Mostly I take great pride in the fact that doctors are so impressed with her capabilities - yes I know that she is very clever. Another part of me wonders though at how outdated their understanding of what my Hannah is capable of must be. At least she is doing her best to be an ambassador for her 'people'. It is with pleasure in her abilities and her lovely nature that I let people know she has T21 - I want to break down as many barriers for her as I can and so many of them seem to be rooted in people's misconceptions and negative stereotypes. Her reality and what she brings to our family and the wider community is so much more than that.

Tuesday, May 02, 2006


This shows Kit's wild side.
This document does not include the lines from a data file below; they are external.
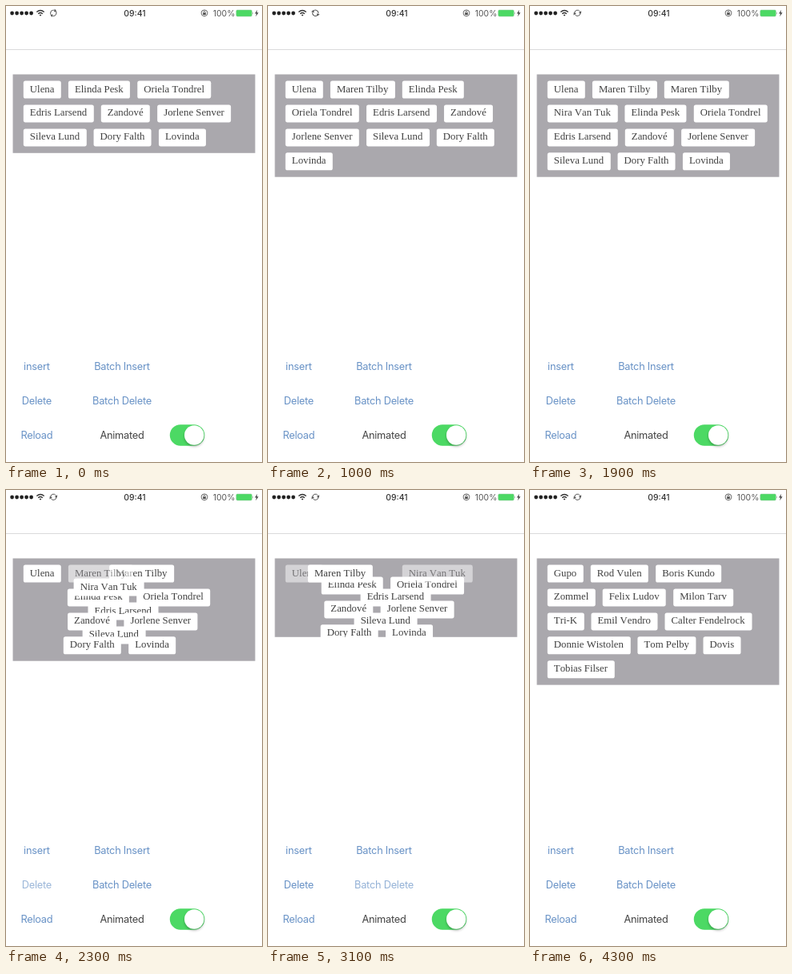
An HTML page that plays this animation: 320 px wide and 570 px high, repeating every 4.4 s.

```html
<!DOCTYPE html>
<html lang="en">
<head>
<meta charset="utf-8">
<title>Tag list</title>
<style>
  html, body { margin: 0; width: 100%; height: 100%; overflow: hidden; background: #fff; }
  #stage { position: relative; width: 320px; height: 570px; overflow: hidden; }
  svg { position: absolute; left: 0; top: 0; }
  svg text { font-family: Inter, Roboto, sans-serif; text-anchor: middle; }
  .label { font-size: 12.8px; letter-spacing: -.25px; fill: #444; }
  .button { fill: #6892c6; }
  .status { font-size: 10.4px; fill: #333; }
  #knob { filter: drop-shadow(0 2px 1.5px rgba(0, 0, 0, .25)); }
  #list { position: absolute; left: 8.53px; top: 85.46px; width: 302.93px; overflow: hidden; }
  .tag {
    position: absolute; left: 0; top: 0; box-sizing: border-box;
    height: 21.4px; padding: 0 8.53px; border-radius: 2.6px;
    background: #fff; color: #404040; white-space: nowrap;
    font: 12.8px/21.4px "Liberation Serif", "Times New Roman", serif;
    font-kerning: none;
  }
</style>
</head>
<body>
<div id="stage">
  <svg width="320" height="570" viewBox="0 0 320 570">
    <path d="M0 54.5H320" stroke="#dadadc"/>
    <rect id="panel" x="8.53" y="85.46" width="302.93" fill="#aaa8ad"/>
    <g id="signal" fill="#222"></g>
    <g fill="none" stroke="#333" stroke-width="1.4">
      <path d="M38.3 7.6Q43 3.4 47.7 7.6M40.2 9.7Q43 7.2 45.8 9.7"/>
      <path d="M43 10.6L44.4 11.3L43 12.8L41.6 11.3Z" fill="#333" stroke="none"/>
    </g>
    <g id="sync" fill="none" stroke="#555" stroke-width=".9">
      <path d="M-3.4 1.2A3.6 3.6 0 0 1 2.4 -2.7M3.4 -1.2A3.6 3.6 0 0 1 -2.4 2.7"/>
      <path d="M1.2 -.9L4.6 -.4L4 -3.8ZM-1.2 .9L-4.6 .4L-4 3.8Z" fill="#555" stroke="none"/>
    </g>
    <text class="status" x="161" y="12.6" font-weight="500">09:41</text>
    <circle cx="248" cy="8.8" r="3.9" fill="none" stroke="#555" stroke-width=".9"/>
    <path d="M246.2 8.5H249.8V11H246.2Z" fill="#444"/>
    <path d="M246.9 8.6V7.6A1.1 1.1 0 0 1 249.1 7.6V8.6" fill="none" stroke="#444" stroke-width=".7"/>
    <text class="status" x="272.6" y="12.6" style="fill:#555">100%</text>
    <rect x="287.8" y="5" width="19.6" height="8" rx="1.4" fill="#4cd964" stroke="#8fc79a" stroke-width=".5"/>
    <path d="M308.4 7.4Q309.8 9 308.4 10.6Z" fill="#777"/>
    <path d="M314.2 4.8L311 9.4H313L312.2 13.2L315.6 8.2H313.5Z" fill="#444"/>

    <text class="label button" id="insert" x="38.4" y="455.3">insert</text>
    <text class="label button" id="batchInsert" x="145" y="455.3">Batch Insert</text>
    <text class="label button" id="delete" x="38.4" y="498.3">Delete</text>
    <text class="label button" id="batchDelete" x="145" y="498.3">Batch Delete</text>
    <text class="label button" id="reload" x="38.4" y="541">Reload</text>
    <text class="label" x="145" y="541">Animated</text>
    <rect x="204.8" y="523.2" width="43.5" height="26.5" rx="13.25" fill="#4cd964"/>
    <circle id="knob" cx="235.2" cy="536.5" r="12.2" fill="#fff"/>
  </svg>
  <div id="list"></div>
</div>
<script>
const LOOP = 4400, FRAME = 100, MOVE = 300, PRESS = 130, RELEASE = 235;
const GAP = 8.53, INSET = 12.8, TAG_HEIGHT = 21.4, LIST_WIDTH = 302.93;
const $ = id => document.getElementById(id);
const clamp = v => Math.max(0, Math.min(1, v));
const ease = p => p * p * (3 - 2 * p);

// Tags in stacking order: later arrivals lie on top.
const names = ['Ulena', 'Elinda Pesk', 'Oriela Tondrel', 'Edris Larsend', 'Zandové',
  'Jorlene Senver', 'Sileva Lund', 'Dory Falth', 'Lovinda',
  'Maren Tilby', 'Maren Tilby', 'Nira Van Tuk',
  'Gupo', 'Rod Vulen', 'Boris Kundo', 'Zommel', 'Felix Ludov', 'Milon Tarv', 'Tri-K',
  'Emil Vendro', 'Calter Fendelrock', 'Donnie Wistolen', 'Tom Pelby', 'Dovis', 'Tobias Filser'];
const range = (from, to) => Array.from({ length: to - from + 1 }, (_, i) => from + i);
const rest = range(1, 8);

// Each step: start time, pressed button, resulting order, offsets of arriving tags.
const steps = [
  { at: -1000, order: [0, ...rest] },
  { at: 570, button: 'insert', order: [0, 9, ...rest], from: { 9: [-17, -7.5] }, resizeDelay: 100 },
  { at: 1433, button: 'batchInsert', order: [0, 10, 9, 11, ...rest], from: { 10: [-17, -7.5], 11: [146, -37] } },
  { at: 2164, button: 'delete', order: [0, 9, 11, ...rest] },
  { at: 2950, button: 'batchDelete', order: [9, ...rest] },
  { at: 3800, button: 'reload', order: range(12, 24), instant: true }
];

const list = $('list');
const tags = names.map(name => {
  const el = document.createElement('div');
  el.className = 'tag';
  el.textContent = name;
  list.append(el);
  return { el, width: el.getBoundingClientRect().width };
});

function layout(step) {
  let x = INSET, y = GAP;
  step.place = {};
  for (const id of step.order) {
    const { width } = tags[id];
    if (x + width > LIST_WIDTH - INSET) {
      x = INSET;
      y += TAG_HEIGHT + GAP;
    }
    step.place[id] = [x, y];
    x += width + GAP;
  }
  step.height = y + TAG_HEIGHT + GAP;
}
steps.forEach(layout);

for (let i = 0; i < 5; i++)
  $('signal').innerHTML += `<circle cx="${7.6 + i * 6}" cy="9" r="2.4"/>`;

function drawTag({ el }, id, before, step, k) {
  const a = before.place[id], b = step.place[id];
  let start = a, end = b, alpha = 1;
  if (!a && b) {
    const [dx, dy] = step.from?.[id] || [0, 0];
    start = [b[0] + dx, b[1] + dy];
    alpha = k;
  } else if (a && !b) {
    end = a;
    alpha = 1 - k;
  } else if (!a) {
    alpha = 0;
  }
  el.style.visibility = alpha > 0 ? 'visible' : 'hidden';
  if (!alpha) return;
  const [x, y] = start.map((v, i) => v + (end[i] - v) * k);
  el.style.opacity = alpha;
  el.style.transform = `translate(${x}px, ${y}px)`;
}

function render(t) {
  const index = steps.findLastIndex(s => s.at <= t);
  const step = steps[index], before = steps[Math.max(0, index - 1)];
  const k = step.instant ? 1 : ease(clamp((t - step.at) / MOVE));
  tags.forEach((tag, id) => drawTag(tag, id, before, step, k));
  const resized = t >= step.at + (step.resizeDelay || 0);
  const { height } = resized ? step : before;
  list.style.height = height + 'px';
  $('panel').setAttribute('height', height);
  for (const { at, button } of steps)
    if (button) $(button).style.opacity = t < at - PRESS ? 1 : .2 + .8 * clamp((t - at) / RELEASE);
  $('sync').setAttribute('transform', `translate(59.3 8.8) rotate(${150 - t * .45})`);
}

const began = performance.now();
function tick() {
  const t = (performance.now() - began) % LOOP;
  render(Math.floor(t / FRAME) * FRAME);
  requestAnimationFrame(tick);
}
tick();
</script>
</body>
</html>
```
When you are pregnant it seems as if the babies you carry are blank slates, perfect children - they can be anything you want them to be. Both my twins quickly showed me that they were their own people - and I love it. One of the great joys of parenting is the challenge that this brings. These little ones are in my care and I can shape them by the way I nurture them and the environment I provide for them but they are also beings in their own right with their own natures and they shape me as much as I do them. Kit's fiery nature was a bit of a surprise and it can make him a challenge but I would not change him for all the world. I hope he always has that fire in the belly - that he won't suffer fools gladly. And I also am very grateful for his gentle and compassionate side - yes I can see that it is there already - part of who he is. I am so blessed to have him as my son.

I love this one. It is in the afternoon and the twins and I are just playing. Kit loves accessories and music - here he has his treasured 'manbag' and is about to select a CD to dance to.

This was taken when the twins and I were picnicking last year. I like it because it shows his sense of fun and wonder. My 'little brown mouse' has beautiful eyes.

Kit loves animals - especially dogs, cats and birds. At the moment one of the cats from our street has started hanging around. Kit absolutely loves him. Perhaps this obsession started here?

For the first couple of weeks this little fellow barely opened his eyes. Who would have believed that the 'placid' baby who slept a lot would become the energetic, strongwilled toddler he is today? This photo shows the change as it was starting to happen.